# [Provided records]
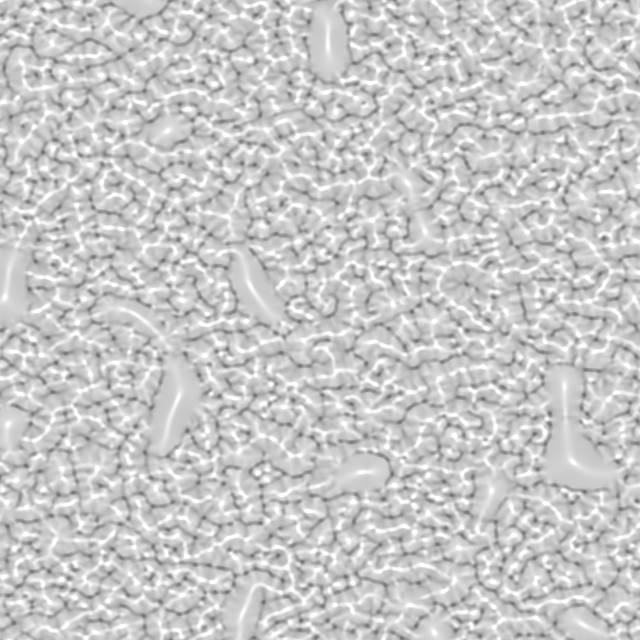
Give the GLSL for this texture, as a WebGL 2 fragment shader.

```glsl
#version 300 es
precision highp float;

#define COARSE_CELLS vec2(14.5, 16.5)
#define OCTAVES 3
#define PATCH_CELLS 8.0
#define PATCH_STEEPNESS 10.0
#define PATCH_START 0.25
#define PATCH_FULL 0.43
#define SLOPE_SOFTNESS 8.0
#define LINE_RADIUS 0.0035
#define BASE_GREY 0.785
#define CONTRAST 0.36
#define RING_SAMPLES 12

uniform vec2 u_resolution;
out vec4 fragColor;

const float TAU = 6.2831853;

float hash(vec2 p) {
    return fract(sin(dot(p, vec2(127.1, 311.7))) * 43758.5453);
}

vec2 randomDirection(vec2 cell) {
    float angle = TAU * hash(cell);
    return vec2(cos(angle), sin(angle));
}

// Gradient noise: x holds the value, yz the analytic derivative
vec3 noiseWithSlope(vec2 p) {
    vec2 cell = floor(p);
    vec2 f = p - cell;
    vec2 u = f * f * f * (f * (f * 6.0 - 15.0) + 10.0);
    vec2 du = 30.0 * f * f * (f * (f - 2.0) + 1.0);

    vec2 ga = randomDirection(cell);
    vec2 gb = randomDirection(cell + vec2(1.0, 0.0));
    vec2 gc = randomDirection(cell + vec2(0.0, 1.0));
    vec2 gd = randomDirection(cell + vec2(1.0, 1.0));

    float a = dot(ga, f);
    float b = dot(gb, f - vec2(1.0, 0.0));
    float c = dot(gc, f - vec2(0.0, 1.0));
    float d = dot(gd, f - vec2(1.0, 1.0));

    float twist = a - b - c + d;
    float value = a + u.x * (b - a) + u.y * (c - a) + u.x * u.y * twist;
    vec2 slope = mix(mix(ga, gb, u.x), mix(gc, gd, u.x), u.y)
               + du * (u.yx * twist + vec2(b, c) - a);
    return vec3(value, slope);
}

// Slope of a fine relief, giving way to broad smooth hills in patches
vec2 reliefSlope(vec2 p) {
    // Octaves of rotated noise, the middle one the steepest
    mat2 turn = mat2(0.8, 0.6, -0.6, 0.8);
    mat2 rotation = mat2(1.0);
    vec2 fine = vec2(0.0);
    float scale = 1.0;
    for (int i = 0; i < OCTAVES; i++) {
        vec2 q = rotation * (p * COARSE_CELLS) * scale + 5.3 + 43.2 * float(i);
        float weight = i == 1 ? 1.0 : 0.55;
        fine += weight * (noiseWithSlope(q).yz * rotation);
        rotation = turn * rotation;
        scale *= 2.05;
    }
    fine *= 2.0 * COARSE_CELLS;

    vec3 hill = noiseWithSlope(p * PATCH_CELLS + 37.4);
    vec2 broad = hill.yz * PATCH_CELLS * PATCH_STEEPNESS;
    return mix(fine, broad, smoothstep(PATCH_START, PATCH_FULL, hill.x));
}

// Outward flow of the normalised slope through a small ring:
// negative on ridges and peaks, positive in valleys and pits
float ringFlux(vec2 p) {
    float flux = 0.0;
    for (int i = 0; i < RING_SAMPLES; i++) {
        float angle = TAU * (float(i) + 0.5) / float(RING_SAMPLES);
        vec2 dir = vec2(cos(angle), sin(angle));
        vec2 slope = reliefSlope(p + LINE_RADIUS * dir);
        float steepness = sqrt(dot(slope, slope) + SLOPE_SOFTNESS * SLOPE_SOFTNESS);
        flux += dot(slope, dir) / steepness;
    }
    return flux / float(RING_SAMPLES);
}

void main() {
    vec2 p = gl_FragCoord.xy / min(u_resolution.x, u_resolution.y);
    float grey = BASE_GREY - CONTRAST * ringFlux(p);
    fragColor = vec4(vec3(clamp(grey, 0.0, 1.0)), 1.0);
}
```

# [Task details]
What belongs in the answer is each line of the listing that contains the word "angle".

# [Answer box]
    float angle = TAU * hash(cell);
    return vec2(cos(angle), sin(angle));
        float angle = TAU * (float(i) + 0.5) / float(RING_SAMPLES);
        vec2 dir = vec2(cos(angle), sin(angle));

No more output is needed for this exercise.